Welcome to Corr Chnoc Wind Farm
The aim of this website is to provide easy access to the latest information on Corr Chnoc Wind Farm, as well as how you can get involved and share your views.
Galileo is proposing a development of up to 15 wind turbines and energy storage, located on land at Dunach Estate, situated approximately 2km northeast of Kilmore and 5km east of the centre of Oban.
With a generating capacity of up to 90 megawatts (MW), the wind farm will be supported by a battery energy storage system (BESS) with a storage capacity of up to 50MW.

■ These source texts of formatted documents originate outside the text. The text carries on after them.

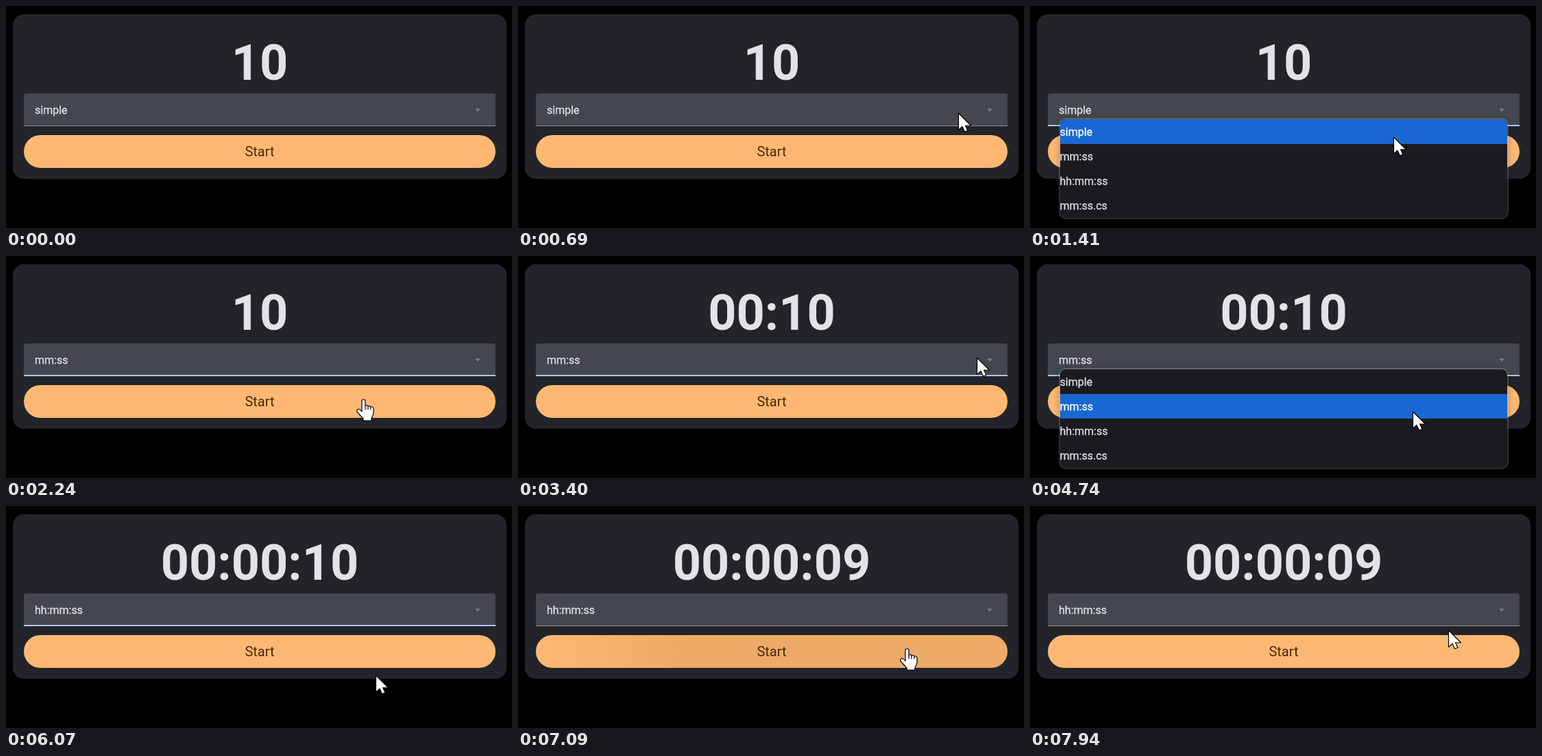
Animation of 738x325 px, one loop 8 s. Source, as an HTML page:

```html
<!DOCTYPE html>
<html lang="en">
<head>
<meta charset="utf-8">
<title>Countdown format</title>
<style>
  html, body { margin: 0; width: 100%; height: 100%; overflow: hidden; background: #000; }
  svg { display: block; width: 100%; height: 100%; font: 16px Roboto, sans-serif; }
  .light { fill: #e3e2e6; }
  .small { stroke: #e3e2e6; stroke-width: .3; }
  .small .active { fill: #fff; stroke: #fff; }
  #digits { font-size: 72px; font-weight: 700; text-anchor: middle; }
  #label { font-size: 20px; text-anchor: middle; fill: #4a2800; }
  #list { filter: drop-shadow(0 2px 5px rgba(0, 0, 0, .4)); }
  .cursor { fill: #fff; stroke: #000; stroke-width: 1.2; stroke-linejoin: round; }
</style>
</head>
<body>
<svg viewBox="0 0 738 325">
  <defs>
    <clipPath id="pill"><rect x="26" y="189" width="688" height="48" rx="24"/></clipPath>
    <clipPath id="rows"><rect x="44" y="166" width="652" height="144" rx="8"/></clipPath>
    <radialGradient id="soft">
      <stop offset=".6" stop-color="#4a2800"/>
      <stop offset="1" stop-color="#4a2800" stop-opacity="0"/>
    </radialGradient>
  </defs>
  <rect x="10" y="12" width="720" height="241" rx="16" fill="#232429"/>
  <text id="digits" class="light" x="370" y="108"></text>

  <path d="M26 176V132Q26 128 30 128H710Q714 128 714 132V176Z" fill="#45474e"/>
  <rect id="underline" x="26" width="688"/>
  <text id="choice" class="light small" x="42" y="158"></text>
  <path d="M684 150H692L688 155Z" fill="#75767c"/>

  <g clip-path="url(#pill)">
    <rect x="26" y="189" width="688" height="48" fill="#ffb873"/>
    <circle id="ripple" cx="567" cy="209" fill="url(#soft)"/>
  </g>
  <text id="label" x="370" y="220">Start</text>

  <g id="menu">
    <rect id="list" x="44" y="166" width="652" height="144" rx="8" fill="#1b1b1f"/>
    <rect x="43" y="165" width="654" height="146" rx="9" fill="none" stroke="#fff" stroke-opacity=".18" stroke-width="2"/>
    <g clip-path="url(#rows)"><rect id="highlight" x="44" width="652" height="36" fill="#1967d2"/></g>
    <g id="options" class="light small"></g>
  </g>

  <g id="pointer" class="cursor">
    <path id="arrow" d="M-.5 0V24.5L5 19.5 8.5 27 13 25.3 9.5 18H17.5Z"/>
    <path id="hand" d="M-2 2Q-2 0 .5 0T3 2V9Q6 8 7 10Q10 9 11 11Q14 10 15 13V20Q15 23 12 27V31H0V28Q-4 24 -9 18Q-10 15 -7 14Q-5 14 -2 18ZM3 9V15M7 10V15M11 11V15"/>
  </g>
</svg>
<script>
const LOOP = 8000;
const ENTER = 60, PRESS = 6900;
const FIRST_OPEN = 700, FIRST_PICK = 2050, SECOND_OPEN = 4100, SECOND_PICK = 5430;
const DIGITS_DELAY = 200, TICK_DELAY = 140;
const ROW = 36, LIST_TOP = 166;
const formats = ['simple', 'mm:ss', 'hh:mm:ss', 'mm:ss.cs'];

// Each glide heads for a point; the bends shape its speed per axis (1 is steady, more slows down late).
const glide = (from, to, x, y, bendX = 1, bendY = 1) => ({ from, to, x, y, bendX, bendY });
const entry = { x: 604, y: 325 };
const glides = [
  glide(ENTER, 600, 643, 157),
  glide(890, 1670, 521, 210, 2.25),
  glide(2380, 2820, 575, 176),
  glide(2950, 3660, 682, 146, 2.2, 2.2),
  glide(4360, 4800, 540, 248, 1, 0.8),
  glide(6070, 6700, 567, 209),
  glide(7450, 7940, 611, 182)
];

const el = Object.fromEntries([...document.querySelectorAll('[id]')].map(e => [e.id, e]));
const set = (e, attrs) => { for (const k in attrs) e.setAttribute(k, attrs[k]); };
const show = (e, on) => { e.style.display = on ? '' : 'none'; };
const between = (v, from, to) => v >= from && v < to;
const progress = (t, from, to) => Math.min(1, Math.max(0, (t - from) / (to - from)));
const easeOut = (k, power) => 1 - (1 - k) ** power;

el.options.innerHTML = formats
  .map((name, i) => `<text x="43.5" y="${LIST_TOP + 24 + i * ROW}">${name}</text>`).join('');

function pointerAt(t) {
  let { x, y } = entry;
  for (const g of glides) {
    const k = progress(t, g.from, g.to);
    x += (g.x - x) * easeOut(k, g.bendX);
    y += (g.y - y) * easeOut(k, g.bendY);
  }
  return [Math.round(x), Math.round(y)];
}

const choiceAt = t => (t >= FIRST_PICK) + (t >= SECOND_PICK);

// "simple" shows bare seconds; every further format adds a leading pair of digits.
const clock = (seconds, format) =>
  '00:'.repeat(format) + String(seconds).padStart(format ? 2 : 1, '0');

function draw(t) {
  const [x, y] = pointerAt(t);
  const choice = choiceAt(t);
  const open = between(t, FIRST_OPEN, FIRST_PICK) || between(t, SECOND_OPEN, SECOND_PICK);
  el.choice.textContent = formats[choice];
  el.digits.textContent = clock(t < PRESS + TICK_DELAY ? 10 : 9, choiceAt(t - DIGITS_DELAY));

  const focused = between(t, FIRST_OPEN, PRESS);
  set(el.underline, focused
    ? { y: 174, height: 2, fill: '#b0c6ff' }
    : { y: 175, height: 1, fill: '#909099' });

  const hovered = Math.floor((y - LIST_TOP) / ROW);
  const active = hovered < 0 ? choice : hovered;
  show(el.menu, open);
  set(el.highlight, { y: LIST_TOP + ROW * active });
  [...el.options.children].forEach((row, i) => row.classList.toggle('active', i === active));

  set(el.ripple, {
    r: 800 * easeOut(progress(t, PRESS, PRESS + 450), 2),
    opacity: 0.1 * (1 - progress(t, PRESS + 250, PRESS + 650))
  });

  const onButton = !open && between(y, 189, 237);
  show(el.pointer, t >= ENTER);
  show(el.arrow, !onButton);
  show(el.hand, onButton);
  set(el.pointer, { transform: `translate(${x} ${y})` });
}

const start = performance.now();
function frame() {
  draw((performance.now() - start) % LOOP);
  requestAnimationFrame(frame);
}
frame();
</script>
</body>
</html>
```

At Galileo, we are committed to working with local communities and stakeholders to responsibly develop renewable energy projects that help to deliver Scottish climate change targets and ensure a green and sustainable future for generations to come.
The Corr Chnoc Wind Farm development will make a significant contribution to the decarbonisation of our electricity system, supporting a reduction in greenhouse gas emissions, as well as delivering major community benefits. These include the potential for reductions in electricity bills.
The proposal for Corr Chnoc Wind Farm is set against the backdrop of the climate emergency, and the need to transition to renewable energy sources, reducing greenhouse gas emissions from polluting fossil fuels.
It is no understatement to say that man-made climate change is the defining crisis of our time, and it is happening even more quickly than we feared, with major global impacts.
No corner of the globe is immune from the devastating consequences and Scotland is no exception. The Met Office has confirmed that 2022 was Scotland’s hottest year since records began in 1884, and all ten of the UK’s warmest years took place in the past two decades.2
Corr Chnoc Wind Farm will play its part in tackling this overall challenge, supporting the delivery of the Scottish Government’s ambitious legally-binding target of net-zero greenhouse gas emissions by 2045.3 It could power the equivalent of up to around 63,000 homes annually with clean, low-cost renewable electricity.4
Replacing polluting fossil fuels, the dominant cause of global warming, Corr Chnoc Wind Farm could save up to around 88,000 tonnes of carbon dioxide emissions annually.5
Recent events, such as the war in Ukraine, have also focused people’s minds on the risks of overreliance on imported fossil fuels, with the rising cost of gas driving the huge increase in energy bills, a key cause of the cost-of-living crisis.
Onshore wind is one of the cheapest sources of new-build electricity generation in the UK, and therefore has a key role to play in addressing of this crisis.
The growth of secure homegrown renewable energy can also help to insulate Scotland and the rest of the UK from future price shocks, and play a key role in decarbonising heat, power and transport.